There are a lot of species of fruit flies - some say as many as 15,000 - and a lot of them are common insects. One with the genus and species name of Drosophila melanogaster has been a model research animal for geneticists for many years. Research on this insect is the basis for much of our understanding of genetics.
 
Drosophila melanogaster and other fruit flies are classified in the family Drosophilidae, or at least they have been for many years. Recently, scientists using modern DNA analysis techniques have discovered that Drosophila melanogaster should really be renamed Sophophora melanogaster. Some scientists have suggested we should suspend the rules used to change scientific names and keep the name Drosophila melanogaster. After all, this is one scientific name that many people outside of the scientific community recognize.
 
The common names of these flies tell us something about where they are often encountered. Fruit flies because they are around ripening fruit. Vinegar flies because they are attracted to fermenting plant material. Pomace flies because they are associated with the residue that remains after crushing fruits to make cider or wine. In fact, the English poet John Milton captured the relationship of this insect to both crushed fruit and fermentation in "Paradise Regained" with the lines:
 
"Or as a swarm of flies in vintage time,

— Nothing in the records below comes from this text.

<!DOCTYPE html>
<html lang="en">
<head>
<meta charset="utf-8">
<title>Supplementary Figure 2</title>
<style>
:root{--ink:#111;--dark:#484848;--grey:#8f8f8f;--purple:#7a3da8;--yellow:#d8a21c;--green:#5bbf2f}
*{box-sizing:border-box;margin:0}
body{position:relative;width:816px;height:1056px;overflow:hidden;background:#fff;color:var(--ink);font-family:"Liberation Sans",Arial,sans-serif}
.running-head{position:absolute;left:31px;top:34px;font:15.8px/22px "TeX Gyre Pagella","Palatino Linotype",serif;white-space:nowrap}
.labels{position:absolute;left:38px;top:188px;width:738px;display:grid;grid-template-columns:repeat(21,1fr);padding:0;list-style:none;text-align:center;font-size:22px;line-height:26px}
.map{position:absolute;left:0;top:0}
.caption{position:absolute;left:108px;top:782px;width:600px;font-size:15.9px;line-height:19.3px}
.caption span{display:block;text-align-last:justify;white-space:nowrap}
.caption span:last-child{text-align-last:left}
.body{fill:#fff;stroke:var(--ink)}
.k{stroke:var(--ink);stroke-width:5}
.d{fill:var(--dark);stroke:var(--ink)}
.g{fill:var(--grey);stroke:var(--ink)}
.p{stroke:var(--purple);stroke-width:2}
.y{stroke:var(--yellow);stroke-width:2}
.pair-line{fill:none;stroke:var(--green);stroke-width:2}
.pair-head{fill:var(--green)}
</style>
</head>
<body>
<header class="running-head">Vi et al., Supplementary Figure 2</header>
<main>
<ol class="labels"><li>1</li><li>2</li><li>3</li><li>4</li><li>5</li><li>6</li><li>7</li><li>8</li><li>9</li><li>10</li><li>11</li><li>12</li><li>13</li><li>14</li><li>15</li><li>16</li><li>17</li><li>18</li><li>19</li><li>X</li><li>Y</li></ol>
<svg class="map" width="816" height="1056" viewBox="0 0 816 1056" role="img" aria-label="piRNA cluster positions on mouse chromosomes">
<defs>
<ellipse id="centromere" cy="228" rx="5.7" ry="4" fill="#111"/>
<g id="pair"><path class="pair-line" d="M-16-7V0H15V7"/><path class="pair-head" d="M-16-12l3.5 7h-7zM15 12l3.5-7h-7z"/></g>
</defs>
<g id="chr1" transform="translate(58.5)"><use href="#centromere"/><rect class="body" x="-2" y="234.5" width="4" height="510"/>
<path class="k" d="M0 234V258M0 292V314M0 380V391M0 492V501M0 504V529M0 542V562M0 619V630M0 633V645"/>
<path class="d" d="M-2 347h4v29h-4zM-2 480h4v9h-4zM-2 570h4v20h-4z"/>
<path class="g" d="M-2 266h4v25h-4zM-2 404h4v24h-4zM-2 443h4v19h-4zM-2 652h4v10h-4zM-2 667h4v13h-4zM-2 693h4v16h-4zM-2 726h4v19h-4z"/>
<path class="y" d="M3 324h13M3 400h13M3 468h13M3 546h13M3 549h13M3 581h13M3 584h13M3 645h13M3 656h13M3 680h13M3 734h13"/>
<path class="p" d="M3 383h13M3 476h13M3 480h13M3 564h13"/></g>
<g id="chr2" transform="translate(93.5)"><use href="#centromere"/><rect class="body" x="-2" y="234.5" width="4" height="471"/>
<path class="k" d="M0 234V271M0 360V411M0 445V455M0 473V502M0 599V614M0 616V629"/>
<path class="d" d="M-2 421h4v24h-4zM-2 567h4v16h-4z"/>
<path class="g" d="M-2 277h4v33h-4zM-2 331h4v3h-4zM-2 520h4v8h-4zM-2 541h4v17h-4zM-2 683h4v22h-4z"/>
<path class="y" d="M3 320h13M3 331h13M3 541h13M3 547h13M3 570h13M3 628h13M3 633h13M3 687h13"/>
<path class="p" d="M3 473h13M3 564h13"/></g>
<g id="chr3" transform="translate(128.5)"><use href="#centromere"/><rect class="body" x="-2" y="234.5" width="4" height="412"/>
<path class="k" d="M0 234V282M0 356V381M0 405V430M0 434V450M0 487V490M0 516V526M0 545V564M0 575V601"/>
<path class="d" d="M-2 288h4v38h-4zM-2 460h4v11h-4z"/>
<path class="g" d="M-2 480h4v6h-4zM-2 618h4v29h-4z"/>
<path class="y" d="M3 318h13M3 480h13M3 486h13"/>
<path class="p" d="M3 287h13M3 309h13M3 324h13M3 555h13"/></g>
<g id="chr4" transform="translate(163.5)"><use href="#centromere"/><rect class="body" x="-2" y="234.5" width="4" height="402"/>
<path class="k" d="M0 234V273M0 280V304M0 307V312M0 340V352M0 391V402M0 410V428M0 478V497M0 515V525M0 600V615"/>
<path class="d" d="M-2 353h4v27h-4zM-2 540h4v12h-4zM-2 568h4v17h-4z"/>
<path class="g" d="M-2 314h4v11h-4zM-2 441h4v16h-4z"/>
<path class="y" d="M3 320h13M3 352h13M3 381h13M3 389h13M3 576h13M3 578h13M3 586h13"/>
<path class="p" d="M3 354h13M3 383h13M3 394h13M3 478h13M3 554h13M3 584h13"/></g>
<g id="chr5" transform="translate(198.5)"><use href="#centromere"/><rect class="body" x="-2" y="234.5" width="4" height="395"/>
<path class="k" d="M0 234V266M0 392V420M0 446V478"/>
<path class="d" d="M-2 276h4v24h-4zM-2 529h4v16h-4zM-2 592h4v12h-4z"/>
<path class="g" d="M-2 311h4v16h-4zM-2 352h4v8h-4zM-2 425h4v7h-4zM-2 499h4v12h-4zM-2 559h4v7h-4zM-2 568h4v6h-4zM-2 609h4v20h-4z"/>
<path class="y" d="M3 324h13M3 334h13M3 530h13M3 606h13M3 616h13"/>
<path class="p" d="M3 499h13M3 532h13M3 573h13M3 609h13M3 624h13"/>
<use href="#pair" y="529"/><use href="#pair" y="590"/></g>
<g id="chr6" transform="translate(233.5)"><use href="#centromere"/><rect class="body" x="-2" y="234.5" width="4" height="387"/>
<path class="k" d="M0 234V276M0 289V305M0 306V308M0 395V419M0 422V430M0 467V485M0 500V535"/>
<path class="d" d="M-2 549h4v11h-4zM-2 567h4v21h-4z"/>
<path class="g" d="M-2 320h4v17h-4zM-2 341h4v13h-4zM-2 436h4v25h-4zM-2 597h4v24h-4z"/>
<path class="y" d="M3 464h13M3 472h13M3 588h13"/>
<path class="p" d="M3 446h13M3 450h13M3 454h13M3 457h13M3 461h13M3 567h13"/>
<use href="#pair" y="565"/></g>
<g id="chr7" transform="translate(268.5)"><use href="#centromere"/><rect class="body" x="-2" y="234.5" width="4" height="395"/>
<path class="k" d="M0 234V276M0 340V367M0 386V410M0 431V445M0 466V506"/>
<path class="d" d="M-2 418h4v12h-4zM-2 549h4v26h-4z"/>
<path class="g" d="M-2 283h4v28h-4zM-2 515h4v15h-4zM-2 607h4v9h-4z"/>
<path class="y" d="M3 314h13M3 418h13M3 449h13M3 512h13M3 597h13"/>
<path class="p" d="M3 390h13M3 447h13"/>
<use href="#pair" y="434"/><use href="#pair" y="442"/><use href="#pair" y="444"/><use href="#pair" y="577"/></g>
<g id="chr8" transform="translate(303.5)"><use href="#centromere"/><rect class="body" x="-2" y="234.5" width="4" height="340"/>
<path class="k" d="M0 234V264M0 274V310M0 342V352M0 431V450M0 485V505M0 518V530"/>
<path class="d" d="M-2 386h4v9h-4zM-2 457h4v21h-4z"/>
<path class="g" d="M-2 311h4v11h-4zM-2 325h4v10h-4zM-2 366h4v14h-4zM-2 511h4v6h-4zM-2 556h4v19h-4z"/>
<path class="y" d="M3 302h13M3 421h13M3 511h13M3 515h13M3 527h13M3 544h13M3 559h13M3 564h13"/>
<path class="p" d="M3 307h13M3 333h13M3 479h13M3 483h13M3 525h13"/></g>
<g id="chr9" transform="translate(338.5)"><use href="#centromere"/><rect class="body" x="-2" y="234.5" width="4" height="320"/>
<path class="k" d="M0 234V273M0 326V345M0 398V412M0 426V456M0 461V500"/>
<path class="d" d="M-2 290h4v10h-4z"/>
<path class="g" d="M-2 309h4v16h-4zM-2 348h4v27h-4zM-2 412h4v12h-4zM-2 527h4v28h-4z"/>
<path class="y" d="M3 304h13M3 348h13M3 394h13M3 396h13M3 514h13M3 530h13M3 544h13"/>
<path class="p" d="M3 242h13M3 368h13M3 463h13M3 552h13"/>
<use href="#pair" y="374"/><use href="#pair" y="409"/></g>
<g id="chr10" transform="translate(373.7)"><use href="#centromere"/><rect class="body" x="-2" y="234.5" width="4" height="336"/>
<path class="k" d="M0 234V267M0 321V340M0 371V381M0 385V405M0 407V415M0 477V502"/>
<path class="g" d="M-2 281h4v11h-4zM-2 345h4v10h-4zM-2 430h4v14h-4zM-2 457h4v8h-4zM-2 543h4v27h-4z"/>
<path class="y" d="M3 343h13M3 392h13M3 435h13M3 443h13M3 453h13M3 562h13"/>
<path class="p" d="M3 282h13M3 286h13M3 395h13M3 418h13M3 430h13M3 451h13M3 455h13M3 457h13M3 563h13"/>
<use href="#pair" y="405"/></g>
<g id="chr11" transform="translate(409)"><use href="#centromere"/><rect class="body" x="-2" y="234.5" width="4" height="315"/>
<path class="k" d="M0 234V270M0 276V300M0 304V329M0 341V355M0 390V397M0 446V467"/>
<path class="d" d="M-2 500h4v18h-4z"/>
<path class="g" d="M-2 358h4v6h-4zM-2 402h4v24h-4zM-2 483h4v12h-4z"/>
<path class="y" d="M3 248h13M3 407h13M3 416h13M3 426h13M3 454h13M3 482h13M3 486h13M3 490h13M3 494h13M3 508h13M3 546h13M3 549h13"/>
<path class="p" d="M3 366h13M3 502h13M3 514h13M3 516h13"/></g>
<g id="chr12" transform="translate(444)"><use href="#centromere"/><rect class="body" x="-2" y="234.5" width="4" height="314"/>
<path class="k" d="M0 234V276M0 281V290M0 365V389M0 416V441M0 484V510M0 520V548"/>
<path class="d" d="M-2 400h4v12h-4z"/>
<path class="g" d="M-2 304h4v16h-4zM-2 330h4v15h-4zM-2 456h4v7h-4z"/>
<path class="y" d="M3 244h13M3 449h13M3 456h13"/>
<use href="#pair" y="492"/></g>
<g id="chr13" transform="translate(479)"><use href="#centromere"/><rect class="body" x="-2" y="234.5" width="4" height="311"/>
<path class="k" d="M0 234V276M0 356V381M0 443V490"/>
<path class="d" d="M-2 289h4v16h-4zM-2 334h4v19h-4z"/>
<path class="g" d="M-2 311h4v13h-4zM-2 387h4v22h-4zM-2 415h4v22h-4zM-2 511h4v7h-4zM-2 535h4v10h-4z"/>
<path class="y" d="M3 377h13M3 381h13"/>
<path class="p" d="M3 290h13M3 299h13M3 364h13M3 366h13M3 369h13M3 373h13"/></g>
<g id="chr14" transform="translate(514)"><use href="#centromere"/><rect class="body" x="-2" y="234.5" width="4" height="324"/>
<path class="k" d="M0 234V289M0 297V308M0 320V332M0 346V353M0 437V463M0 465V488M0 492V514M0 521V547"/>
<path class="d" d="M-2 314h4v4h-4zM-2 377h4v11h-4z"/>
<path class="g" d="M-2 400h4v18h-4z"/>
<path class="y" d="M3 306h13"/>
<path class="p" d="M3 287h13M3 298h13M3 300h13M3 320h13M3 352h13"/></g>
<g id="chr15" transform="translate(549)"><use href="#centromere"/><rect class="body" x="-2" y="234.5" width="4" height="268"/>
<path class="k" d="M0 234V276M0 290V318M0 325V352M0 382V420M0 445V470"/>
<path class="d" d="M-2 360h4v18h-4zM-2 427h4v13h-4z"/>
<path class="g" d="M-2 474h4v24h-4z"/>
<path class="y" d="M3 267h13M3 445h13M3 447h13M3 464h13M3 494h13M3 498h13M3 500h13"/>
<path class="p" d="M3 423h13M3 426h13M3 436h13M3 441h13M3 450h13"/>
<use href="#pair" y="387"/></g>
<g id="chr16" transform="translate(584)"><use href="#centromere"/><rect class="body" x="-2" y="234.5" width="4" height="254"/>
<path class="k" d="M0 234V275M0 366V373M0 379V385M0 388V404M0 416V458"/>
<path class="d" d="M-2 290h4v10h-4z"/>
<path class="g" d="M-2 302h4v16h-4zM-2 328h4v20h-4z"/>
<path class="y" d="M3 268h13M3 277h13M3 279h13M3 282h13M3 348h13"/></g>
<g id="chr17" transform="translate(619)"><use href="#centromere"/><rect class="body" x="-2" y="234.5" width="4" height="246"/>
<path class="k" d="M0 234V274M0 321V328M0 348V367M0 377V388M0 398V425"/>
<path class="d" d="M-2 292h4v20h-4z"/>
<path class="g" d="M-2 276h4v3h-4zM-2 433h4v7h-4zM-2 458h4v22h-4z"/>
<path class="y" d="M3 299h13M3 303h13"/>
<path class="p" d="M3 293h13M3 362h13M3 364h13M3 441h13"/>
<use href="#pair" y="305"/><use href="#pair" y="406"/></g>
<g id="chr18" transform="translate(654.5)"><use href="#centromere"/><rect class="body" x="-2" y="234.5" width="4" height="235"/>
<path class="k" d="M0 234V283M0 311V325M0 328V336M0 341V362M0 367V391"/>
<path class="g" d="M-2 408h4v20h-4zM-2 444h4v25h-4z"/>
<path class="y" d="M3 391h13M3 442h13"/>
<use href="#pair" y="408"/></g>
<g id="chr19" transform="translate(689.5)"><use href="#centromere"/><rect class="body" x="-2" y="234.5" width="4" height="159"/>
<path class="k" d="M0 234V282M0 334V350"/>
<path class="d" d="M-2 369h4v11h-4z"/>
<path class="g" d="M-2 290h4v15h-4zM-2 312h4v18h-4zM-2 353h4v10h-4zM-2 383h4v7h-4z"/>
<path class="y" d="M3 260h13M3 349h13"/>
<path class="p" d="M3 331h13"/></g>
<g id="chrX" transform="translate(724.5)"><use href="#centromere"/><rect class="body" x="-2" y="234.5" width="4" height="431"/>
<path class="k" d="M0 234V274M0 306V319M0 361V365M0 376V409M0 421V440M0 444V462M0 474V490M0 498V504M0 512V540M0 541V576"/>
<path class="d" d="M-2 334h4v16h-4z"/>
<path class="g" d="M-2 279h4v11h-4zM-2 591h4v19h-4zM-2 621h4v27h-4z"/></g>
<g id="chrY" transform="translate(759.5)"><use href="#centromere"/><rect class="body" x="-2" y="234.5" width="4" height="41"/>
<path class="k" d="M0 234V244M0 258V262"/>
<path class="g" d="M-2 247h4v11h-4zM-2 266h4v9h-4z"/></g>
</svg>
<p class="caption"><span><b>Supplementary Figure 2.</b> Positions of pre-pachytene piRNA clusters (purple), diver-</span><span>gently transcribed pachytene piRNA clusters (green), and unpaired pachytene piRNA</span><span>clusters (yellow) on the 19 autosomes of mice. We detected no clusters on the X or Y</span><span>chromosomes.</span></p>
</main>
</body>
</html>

About the wine press where sweet must is poured" 
 
One reason why fruit flies are good animals for genetic studies is that they have a short life cycle. It takes about 14 days to complete a generation of fruit flies at about 80 degrees F. That means that at summer temperatures, a fruit fly spends about a day as an egg, seven days as a larva, four days as a pupa and two days as an adult, before it begins to deposit eggs. The female can live for up to a month and deposit more than 500 eggs.
 
Another reason for the use of fruit flies as laboratory animals is that they readily feed as larvae on a variety of agar-based artificial diets, which are convenient to produce. In addition many individuals can develop on a limited amount of food.
 
The same reasons that fruit flies make good research animals - short life cycles, small size, a variety of food sources - plus the fact they are widespread in the wild mean that these insects can sometimes be troublesome to humans. Fruit flies do not sting or bite and do not carry human diseases. Nonetheless, having a number of these little insects flying around in the kitchen is something most people find annoying.
 
Fruit fly encounters become more frequent during late summer and early fall, when decaying fruit material outdoors provides great development sites for larvae. Home infestations develop when fruit flies find their way into a dwelling. In addition, fruit in the home, especially if damaged or overripe, could be infested with fruit fly larvae that will become flies.
 
So what should you do to get rid of unwanted fruit flies in your kitchen? First, eliminate any fruits or fruit residue that might serve as a development site for larvae. Think about those peaches, bananas or tomatoes just sitting on the counter. Or peelings tossed into the garbage.
 
If flies are present, using a fly swatter is one approach. Another is to attract the flies into a trap. Such traps can be purchased, or you can make your own. Put a little vinegar in a jar and fashion a funnel to the top. The flies, attracted by the vinegar, will find their way into the jar.
 
Another possibility is what my grandmother did. Place an overripe banana or tomato in a bowl and leave it out overnight. In the morning, quickly cover the bowl with a cloth. The flies that have been attracted to the fruit are now captured under the cloth. Then, you have a decision to make. You can capture and release: Take the covered bowl outside. Or you can capture and destroy: Putting the covered dish in the freezer works well!